He's certainly in the top five in the Red Sox system, and he might just belong in the top three. He’s certainly not ahead of Yoan Moncada, and for me not Anderson Espinoza, either. But maybe he’s ahead of Rafael Devers. And maybe even ahead of Andrew Benintendi, too.

Jim Callis, MLB.com

I'd rank Groome fifth in the Red Sox system behind Yoan Moncada, Andrew Benintendi, Rafael Devers, and Anderson Espinoza. That's a reflection of how stacked Boston's system is at the top, because Groome would rank higher in a lot of other systems.

The fastball/curveball combination, the body, the delivery -- it's all good. There are makeup concerns, but without those makeup concerns he doesn't come close to lasting until the 12th pick.

Eric Longenhagen, FanGraphs

Rafael Devers, Yoan Moncada and Andrew Benintendi are 1, 2, and 3 in whatever order you want to put them. Then you get to comparing Jason Groome and Anderson Espinoza, and things get hard.

Espinoza has better present velocity, and yes, he's small, and you could argue there's some risk that the body won't allow him to maintain it -- especially because we haven't seen him do it over a ton of innings yet. But Espinoza does it so easily that I think he has a better chance of maintaining velocity than most small pitchers with big time arm acceleration. Most high school pitchers with physical projection, you hope they're just projectable enough to counterbalance a pro workload and maintain their high school fastballs.

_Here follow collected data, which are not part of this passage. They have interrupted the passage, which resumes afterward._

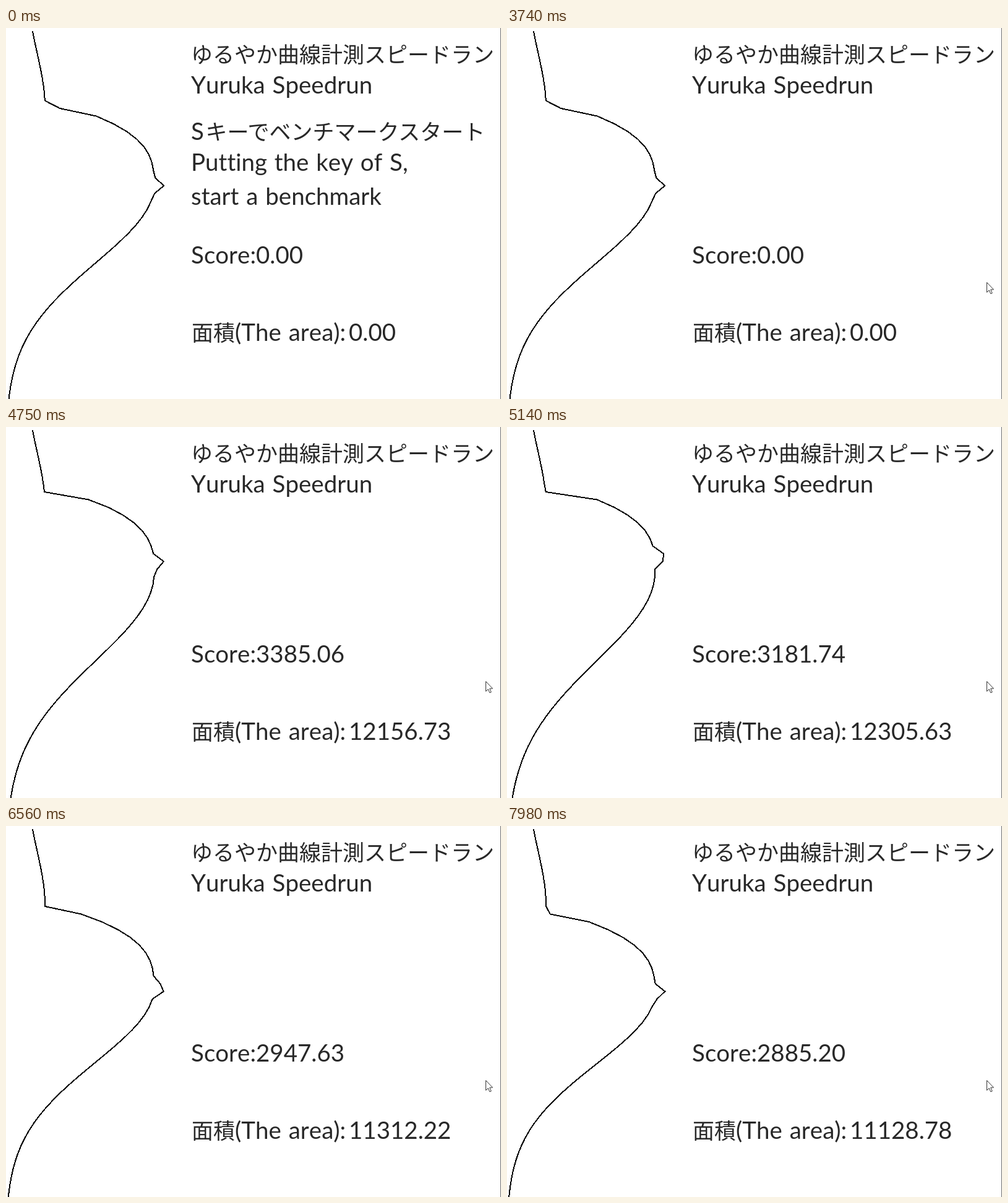
Animation of 800 by 600 pixels, one loop 8000 ms. Source, as an HTML page:

```html
<!DOCTYPE html>
<html lang="ja">
<head>
<meta charset="utf-8">
<title>Curve area speed test</title>
<style>
  html, body { margin: 0; width: 100%; height: 100%; overflow: hidden; background: #fff; }
  svg { display: block; }
  text {
    font: 400 38.5px Lato, "Noto Sans CJK JP", sans-serif; word-spacing: 2px;
    font-kerning: none; font-variant-ligatures: none; fill: #282828;
  }
  .ja { font: 400 35px "Noto Sans CJK JP", "Noto Sans CJK", sans-serif; }
</style>
</head>
<body>
<svg width="800" height="600" viewBox="0 0 800 600">
  <path id="curve" transform="translate(-.8 0)" fill="none" stroke="#000" stroke-width="2" shape-rendering="crispEdges"/>
  <text class="ja" x="299" y="56">ゆるやか曲線計測スピードラン</text>
  <text x="299" y="106">Yuruka Speedrun</text>
  <g id="hint">
    <text x="299" y="181">S<tspan class="ja" x="322.5">キーでベンチマークスタート</tspan></text>
    <text x="299" y="231">Putting the key of S,</text>
    <text x="299" y="286">start a benchmark</text>
  </g>
  <text x="299" y="381">Score:<tspan id="score" x="404"></tspan></text>
  <text x="300" y="506"><tspan class="ja">面積</tspan>(The area):<tspan id="area" x="554"></tspan></text>
  <rect x="799" width="1" height="600" fill="#707070"/>
  <path id="cursor" d="M.5 .5V16.5L4.2 13L6.8 18.8L9.2 17.8L6.7 12H11.5Z" fill="#fff" stroke="#333"/>
</svg>
<script>
const LOOP = 8000;
const HINT_END = 3740;
const $ = id => document.getElementById(id);

// start ms, phase, score, area
const STEPS = [
  [0, 0, "0.00", "0.00"],
  [3940, 0, "4344.97", "94.51"],
  [4230, 0, "4344.97", "11518.60"],
  [4360, 0.5, "3712.41", "11851.92"],
  [4750, 1, "3385.06", "12156.73"],
  [5140, 1.5, "3181.74", "12305.63"],
  [5570, 2, "3104.52", "12219.87"],
  [5860, 2.5, "3051.38", "11946.82"],
  [6220, 3, "2993.17", "11609.84"],
  [6560, 3.5, "2947.63", "11312.22"],
  [7030, 4, "2921.84", "11104.05"],
  [7190, 4.5, "2910.46", "11002.23"],
  [7800, 5, "2893.75", "11010.49"],
  [7980, 5.5, "2885.20", "11128.78"]
];

const { exp, sin, min, floor } = Math;
const sigmoid = v => 1 / (1 + exp(-v));

// Horizontal extent at height y; s = sin(phase) sways the shape
function profile(y, s) {
  const low = 20 * (5 * y + s);
  const top = 100 * (y + 1) + 16 * s;
  return 1.5 * exp((0.12 * s - 0.5) * (y + 0.16 * s) ** 2) * sigmoid(low)
    + (1.5 + 0.8 * (y + 0.2 * s) ** 3) * sigmoid(-low) * sigmoid(top)
    + 0.2 * (exp(-((y + 1) ** 2)) + 1) * sigmoid(-top)
    + 0.1 * exp(-2 * (10 * y + 1.2 * (2 + s) * s) ** 4);
}

function curvePath(phase) {
  const s = sin(phase);
  const points = Array.from({ length: 51 }, (_, i) =>
    `${(160 * profile(i / 10 - 2, s)).toFixed(2)} ${5 + 12.5 * i}`);
  return "M" + points.join("L");
}

function drawCursor(ms) {
  const cursor = $("cursor");
  cursor.style.display = ms < 320 ? "none" : "";
  const p = min(1, floor((ms - 320) / 20.8) / 12);
  const left = (1 - p) ** 1.6;
  cursor.setAttribute("transform", `translate(${775 - 20 * left} ${411 + 184 * left})`);
}

let shown = null;
function showStep(step) {
  if (step === shown) return;
  shown = step;
  const [, phase, score, area] = step;
  $("curve").setAttribute("d", curvePath(phase));
  $("score").textContent = score;
  $("area").textContent = area;
}

function draw(ms) {
  showStep(STEPS.findLast(step => step[0] <= ms));
  $("hint").style.display = ms < HINT_END ? "" : "none";
  drawCursor(ms);
}

const start = performance.now();
function tick() {
  draw((performance.now() - start) % LOOP);
  requestAnimationFrame(tick);
}
tick();
</script>
</body>
</html>
```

Groome has an ideal pitcher's frame and is probably going to grow into even more velocity than he already has. I think, in the end, their fastballs will be a wash as far as pure stuff is concerned, but Groome might have better command of it.

Their curveballs are comparable right now, but Groome's has better projection. Espinoza's arm is so fast and he's so athletic that I think he has a better chance of developing a dominant changeup to compliment his breaking ball and velocity.

Separating those two is like splitting hairs and it's made harder because they're so different.

* * *

And there’s your context. Groome isn’t the best prospect in the Red Sox organization, but that speaks more to the prospects already on the farm than it does Groome. He rounds out a ridiculous top-five for the Red Sox, one that this spring was rounded out by Michael Kopech — Kopech is a good prospect, one with a bright future, but he’s also still kind of a borderline top-100 guy. Groome, on the other hand, is getting some love from experts as maybe a top-three prospect in this system, which would mean he’s likely going to sit in a much better position on a future top-100 than Kopech has or will.

So, if you’re keeping track at home, the Red Sox top-10 probably looks something like this if you assume Groome is going to sign:

  1. Yoan Moncada
  2. Andrew Benintendi
  3. Anderson Espinoza
  4. Rafael Devers
  5. Jason Groome
  6. Sam Travis
  7. Michael Kopech
  8. Brian Johnson
  9. Michael Chavis
  10. Luis Alexander Basabe

You could quibble and throw Marco Hernandez or Travis Lakins or Mauricio Dubon on the back-end instead of Chavis or Basabe, but regardless of the who, it’s looking like the Sox have managed to recover some of that depth that was supposedly lost over the winter post-Craig Kimbrel trade. Groome is a key part of that.